▶ Task to complete: Whenever a line contains the string "open", copy it out of the entries.

*** Data provided Section Begins ***

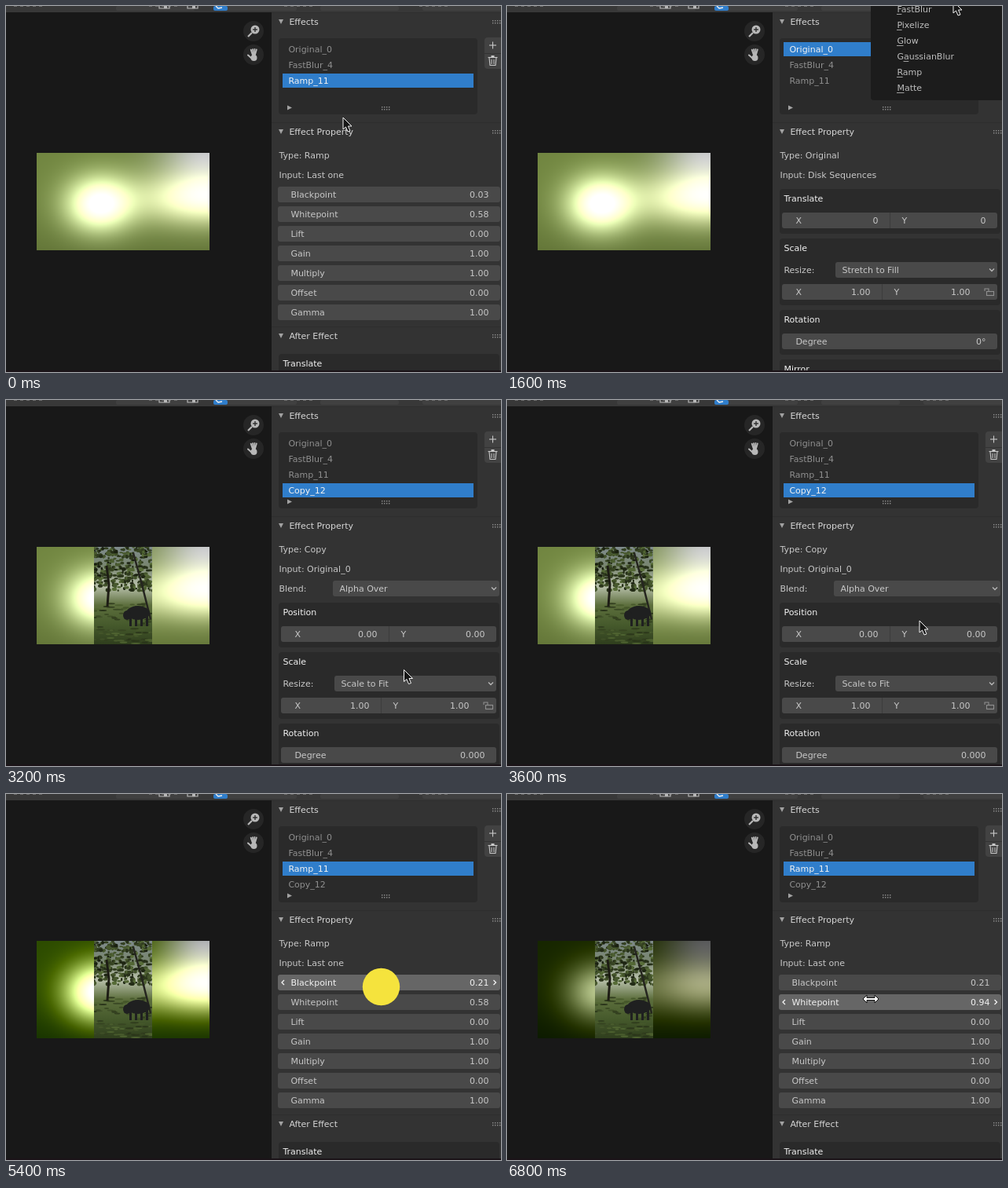
An HTML page with a canvas for the animation above (7 s loop, 630x466 px).

```html
<!DOCTYPE html>
<html lang="en">
<head>
<meta charset="utf-8">
<title>Effect panel</title>
<style>
html, body { margin: 0; width: 630px; height: 466px; overflow: hidden; background: #181818; }
canvas { display: block; }
</style>
</head>
<body>
<canvas id="stage" width="630" height="466"></canvas>
<script>
const c = document.getElementById('stage').getContext('2d', { alpha: false });
const LOOP = 7000, TICK = 200;
const BLUE = '#307ecb', FIELD = '#494949', BOX = '#2a2a2a', PANEL = '#333333', MENU = '#1c1c1c';
const DIM = '#8f8f8f', TEXT = '#c8c8c8', WHITE = '#f2f2f2', ICON = '#b8b8b8';

// Pointer stops; hold is how long the button stays down
const STOPS = [
  { at: 0, x: 429, y: 142 },
  { at: 600, x: 396, y: 56, hold: 200 },
  { at: 1200, x: 618, y: 50, hold: 200 },
  { at: 1600, x: 568, y: -6 },
  { at: 2000, x: 552, y: -36 },
  { at: 2400, x: 488, y: 361, hold: 200 },
  { at: 2600, x: 488, y: 406, hold: 200 },
  { at: 3600, x: 525, y: 281 },
  { at: 4200, x: 440, y: 95, hold: 200 },
  { at: 4800, x: 477, y: 245 },
  { at: 5000, x: 477, y: 245, hold: 600 },
  { at: 6000, x: 463, y: 261 },
  { at: 6200, x: 463, y: 261, hold: 600 }
];

const mix = (a, b, k) => a + (b - a) * k;
const ramp = (t, from, to) => Math.min(1, Math.max(0, (t - from) / (to - from)));
const range = n => [...Array(n).keys()];

function pointerAt(t) {
  const i = STOPS.findLastIndex(s => s.at <= t);
  const a = STOPS[i], b = STOPS[i + 1] || a, left = a.at + (a.hold || 0);
  const k = b === a || t <= left ? 0 : ramp(t, left, b.at);
  return { x: mix(a.x, b.x, k), y: mix(a.y, b.y, k), pressed: t < left };
}

function rect(x, y, w, h, fill, r = 0) {
  c.fillStyle = fill;
  c.beginPath();
  c.roundRect(x, y, w, h, r);
  c.fill();
}

function label(s, x, y, fill = TEXT, align = 'left') {
  c.font = '11px "DejaVu Sans", sans-serif';
  c.textAlign = align;
  c.fillStyle = fill;
  c.fillText(s, x + .4, y + 4);
}

function line(points, color, width) {
  c.strokeStyle = color;
  c.lineWidth = width;
  c.beginPath();
  points.forEach(p => c.lineTo(...p));
  c.stroke();
}

function poly(points, fill) {
  c.fillStyle = fill;
  c.beginPath();
  points.forEach(p => c.lineTo(...p));
  c.closePath();
  c.fill();
}

function disc(x, y, rx, fill, ry = rx) {
  c.fillStyle = fill;
  c.beginPath();
  c.ellipse(x, y, rx, ry, 0, 0, 7);
  c.fill();
}

function plus(x, y, r, color, width) {
  line([[x - r, y], [x + r, y]], color, width);
  line([[x, y - r], [x, y + r]], color, width);
}

function chevron(x, y, turn, color) {
  c.save();
  c.translate(x, y);
  c.rotate(turn * Math.PI / 2);
  line([[-1.5, -3], [1.5, 0], [-1.5, 3]], color, 1.3);
  c.restore();
}

function triangle(x, y, down) {
  c.save();
  c.translate(x, y);
  if (down) c.rotate(Math.PI / 2);
  poly([[-3, -3], [3, 0], [-3, 3]], '#a2a2a2');
  c.restore();
}

function grip(x, y) {
  for (const i of range(8)) rect(x + (i % 4) * 3, y - 2 + (i >> 2) * 3, 1.4, 1.4, '#8c8c8c');
}

function header(s, y) {
  rect(338, y - 12, 292, 1, '#2e2e2e');
  triangle(350, y, true);
  label(s, 360, y, '#d6d6d6');
  grip(619, y);
}

function menuItem(s, x, y, key) {
  const left = c.measureText(s.slice(0, key)).width;
  label(s, x, y, '#bdbdbd');
  c.textAlign = 'left';
  rect(x + left, y + 6, c.measureText(s[key]).width, 1, '#a0a0a0');
}

// Blurred backdrop: a flat olive tone with soft lights, remapped by the ramp levels
const W = 220, H = 124, base = new Float32Array(W * H * 3);
const pixels = c.createImageData(W, H);

function addLight(cx, cy, sx, sy, rgb) {
  for (const i of range(W * H)) {
    const x = (i % W - cx) / sx, y = (Math.floor(i / W) - cy) / sy;
    const g = Math.exp(-(x * x + y * y) / 2);
    rgb.forEach((v, k) => base[i * 3 + k] += v * g);
  }
}
addLight(80, 20, 900, 220, [.275, .32, .17]);
addLight(79, 65, 30, 25, [.45, .45, .43]);
addLight(214, 57, 60, 24, [.40, .37, .38]);
addLight(216, 0, 42, 26, [.17, .13, .28]);

function backdrop(lo, hi) {
  base.forEach((v, i) => pixels.data[Math.floor(i / 3) * 4 + i % 3] = 255 * (v - lo) / (hi - lo));
  for (const i of range(W * H)) pixels.data[i * 4 + 3] = 255;
  c.putImageData(pixels, 39, 187);
}

function meadow(x, y, w) {
  let seed = 7;
  const rnd = () => (seed = seed * 16807 % 2147483647) / 2147483647;
  c.save();
  c.translate(x, y);
  c.scale(w / 74, w / 74);
  c.beginPath();
  c.rect(0, 0, 74, 124);
  c.clip();
  const g = c.createLinearGradient(0, 0, 0, 124);
  ['#7f8b8c', '#78856f', '#b9c1ac', '#5c6e3c', '#465a2c', '#2f3e1d'].forEach((s, i) => g.addColorStop(i / 5, s));
  c.fillStyle = g;
  c.fillRect(0, 0, 74, 124);
  for (const i of range(330))
    disc(74 * rnd() ** 1.2, 56 * rnd() ** 1.1, 1 + 2.6 * rnd(), `hsl(84 32% ${9 + 24 * rnd()}%)`, 1 + 1.5 * rnd());
  for (const i of range(90))
    disc(74 * rnd(), 72 + 52 * rnd(), 2 + 4 * rnd(), `hsl(84 34% ${15 + 16 * rnd()}%)`, 1);
  line([[17, 76], [19, 48], [16, 24]], '#1e1d15', 3);
  line([[50, 8], [60, 44], [72, 92]], '#25251f', 2.5);
  disc(56, 84, 15, '#1f2020', 9);
  disc(42, 87, 5, '#1f2020', 6);
  for (const i of range(4)) rect(45 + 7 * i, 87, 3, 14, '#1f2020');
  c.restore();
}

function navButtons() {
  for (const y of [32, 62]) disc(315, y, 13, '#262626');
  line([[308, 39], [313, 34]], ICON, 2.2);
  disc(317, 30, 5.5, ICON);
  plus(317, 30, 3, '#262626', 1.3);
  c.lineCap = 'round';
  for (const i of range(4)) {
    const a = (i - 1.6) * .2;
    line([[315.5, 67], [315.5 + 12 * Math.sin(a), 67 - 12 * Math.cos(a)]], ICON, 1.9);
  }
  line([[308, 62.5], [313, 67]], ICON, 2);
  c.lineCap = 'butt';
  disc(315.5, 66, 4, ICON);
}

function topBar() {
  rect(0, 0, 630, 8, '#383838');
  for (const i of range(4)) {
    rect(140 + 130 * i, 0, 100, 6, '#404040', 2);
    for (const k of range(5)) rect(10 + 172 * i + 8 * k, 0, 4, 1, '#6a6a6a');
  }
  rect(264, 0, 18, 6, BLUE, 2);
  line([[267, 0], [270, 3], [275, 2]], WHITE, 1.3);
  for (const x of [195, 231]) {
    line([[x, 0], [x, 3], [x + 13, 3], [x + 13, 0]], ICON, 1.2);
    rect(x + 6, 0, 4, 3, ICON);
  }
}

function effectList(names, selected) {
  header('Effects', 20);
  rect(347, 41, 253, 97, BOX, 4);
  names.forEach((s, i) => {
    const y = 55 + 20 * i, on = s.startsWith(selected);
    if (on) rect(352, y - 9, 243, 18, BLUE);
    label(s, 359, y, on ? WHITE : DIM);
  });
  triangle(361, 129.5);
  grip(478, 130);
  rect(609, 40, 24, 40, '#424242', 4);
  rect(609, 60, 21, 1, PANEL);
  plus(619.5, 50, 4.5, TEXT, 1.1);
  line([[615, 66], [616, 75.5], [623, 75.5], [624, 66]], TEXT, 1.1);
  line([[613.5, 65.5], [625.5, 65.5]], TEXT, 1.1);
  rect(617.5, 63, 4, 2, TEXT);
  for (const x of [618, 621]) line([[x, 68], [x, 74]], TEXT, 1);
}

function pair(y, value, inset) {
  rect(350, y - 10, 274, 20, FIELD, 3);
  rect(487 - inset / 2, y - 10, 1, 20, '#3c3c3c');
  label('X', 367, y);
  label(value, 472 - inset / 2, y, TEXT, 'right');
  label('Y', 502 - inset / 2, y);
  label(value, 609 - inset, y, TEXT, 'right');
}

function select(s, x, y, w, open) {
  rect(x, y - 10, w, 20, open ? BLUE : FIELD, 3);
  label(s, x + 8, y, open ? WHITE : TEXT);
  chevron(x + w - 7, y, 1, ICON);
}

function section(title, y, h) {
  rect(347, y - 12, 281, h, BOX, 4);
  label(title, 352, y, WHITE);
}

function transform(y, title, pos, resize, degree, open) {
  section(title, y, 57);
  pair(y + 28, pos, 0);
  section('Scale', y + 63, 85);
  label('Resize:', 352, y + 91);
  select(resize, 418, y + 91, 206, open);
  pair(y + 119, '1.00', 20);
  line([[608, y + 118], [608, y + 115], [613, y + 115], [613, y + 119]], DIM, 1.1);
  c.strokeRect(610.5, y + 118.5, 9, 5);
  section('Rotation', y + 154, 57);
  rect(350, y + 172, 274, 20, FIELD, 3);
  label('Degree', 367, y + 182);
  label(degree, 609, y + 182, TEXT, 'right');
  section('Mirror', y + 217, 57);
}

function rampPanel(lo, hi, hover) {
  const rows = { Blackpoint: lo, Whitepoint: hi, Lift: 0, Gain: 1, Multiply: 1, Offset: 0, Gamma: 1 };
  Object.entries(rows).forEach(([s, v], i) => {
    const y = 240 + 25 * i, on = i === hover, color = on ? WHITE : TEXT;
    rect(346, y - 10, 283, 20, on ? '#666666' : FIELD, 3);
    label(s, 362, y, color);
    label(v.toFixed(2), 614, y, color, 'right');
    if (on) {
      chevron(352.5, y, 2, WHITE);
      chevron(622, y, 0, WHITE);
    }
  });
  header('After Effect', 420);
  section('Translate', 455, 40);
}

function addMenu() {
  rect(463, -8, 180, 128, MENU, 4);
  ['FastBlur', 'Pixelize', 'Glow', 'GaussianBlur', 'Ramp', 'Matte']
    .forEach((s, i) => menuItem(s, 496, 4 + 20 * i, s === 'GaussianBlur' ? 1 : 0));
}

function resizeMenu(y) {
  rect(416, 371, 209, 100, MENU);
  const row = Math.round((y - 384) / 22);
  if (row >= 0) rect(419, 375 + 22 * row, 204, 18, BLUE);
  Object.entries({ 'Original': 0, 'Scale to Fit': 0, 'Scale to Fill': 6, 'Stretch to Fill': 1 })
    .forEach(([s, key], i) => menuItem(s, 426, 384 + 22 * i, key));
}

function pointer({ x, y, pressed }, sideways) {
  if (pressed) return disc(x + .5, y + .5, 23.7, '#f5e33d');
  const half = [[0, -1.5], [5, -1.5], [5, -5], [10, 0], [5, 5], [5, 1.5], [0, 1.5]];
  const shape = sideways
    ? [...half, ...half.map(([a, b]) => [-a, -b])]
    : [[0, 0], [0, 15], [3.5, 12], [6, 18], [9, 17], [6.5, 11], [11, 11]];
  c.save();
  c.translate(x, y);
  poly(shape, sideways ? '#ffffff' : '#171717');
  line([...shape, shape[0]], sideways ? '#111111' : '#f4f4f4', 1);
  c.restore();
}

function draw(t) {
  const p = pointerAt(t);
  const lo = mix(.03, .21, ramp(t, 5000, 5400)), hi = mix(.58, .94, ramp(t, 6200, 6800));
  const copied = t >= 2000, fit = t >= 2800;
  const mode = t < 800 || t >= 4400 ? 'Ramp' : copied ? 'Copy' : 'Original';
  const input = { Original: 'Disk Sequences', Ramp: 'Last one', Copy: 'Original_0' }[mode];
  const onSlider = mode === 'Ramp' && p.y > 228 && p.y < 402;

  rect(0, 0, 630, 466, '#181818');
  backdrop(lo, hi);
  if (fit) meadow(112, 187, 74);
  else if (copied) meadow(124, 207, 50);
  navButtons();

  rect(338, 8, 292, 458, PANEL);
  topBar();
  effectList(['Original_0', 'FastBlur_4', 'Ramp_11', ...(copied ? ['Copy_12'] : [])], mode);
  header('Effect Property', 160);
  label('Type: ' + mode, 347, 190);
  label('Input: ' + input, 347, 215);

  if (mode === 'Ramp') rampPanel(lo, hi, onSlider ? Math.floor((p.y - 228) / 25) : -1);
  if (mode === 'Original') transform(245, 'Translate', '0', 'Stretch to Fill', '0°');
  if (mode === 'Copy') {
    const open = t >= 2400 && !fit;
    label('Blend:', 347, 240);
    select('Alpha Over', 416, 240, 212);
    transform(270, 'Position', '0.00', fit ? 'Scale to Fit' : 'Original', '0.000', open);
    if (open) resizeMenu(p.y);
  }
  if (t >= 1400 && !copied) addMenu();
  rect(0, 464, 630, 2, '#1b1318');
  pointer(p, onSlider);
}

const start = performance.now();
let shown = -1;
function frame() {
  const t = Math.floor((performance.now() - start) % LOOP / TICK) * TICK;
  if (t !== shown) draw(shown = t);
  requestAnimationFrame(frame);
}
frame();
</script>
</body>
</html>
```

*** Data provided Section Ends ***

▶ Output for this exercise:
function select(s, x, y, w, open) {
  rect(x, y - 10, w, 20, open ? BLUE : FIELD, 3);
  label(s, x + 8, y, open ? WHITE : TEXT);
function transform(y, title, pos, resize, degree, open) {
  select(resize, 418, y + 91, 206, open);
    const open = t >= 2400 && !fit;
    transform(270, 'Position', '0.00', fit ? 'Scale to Fit' : 'Original', '0.000', open);
    if (open) resizeMenu(p.y);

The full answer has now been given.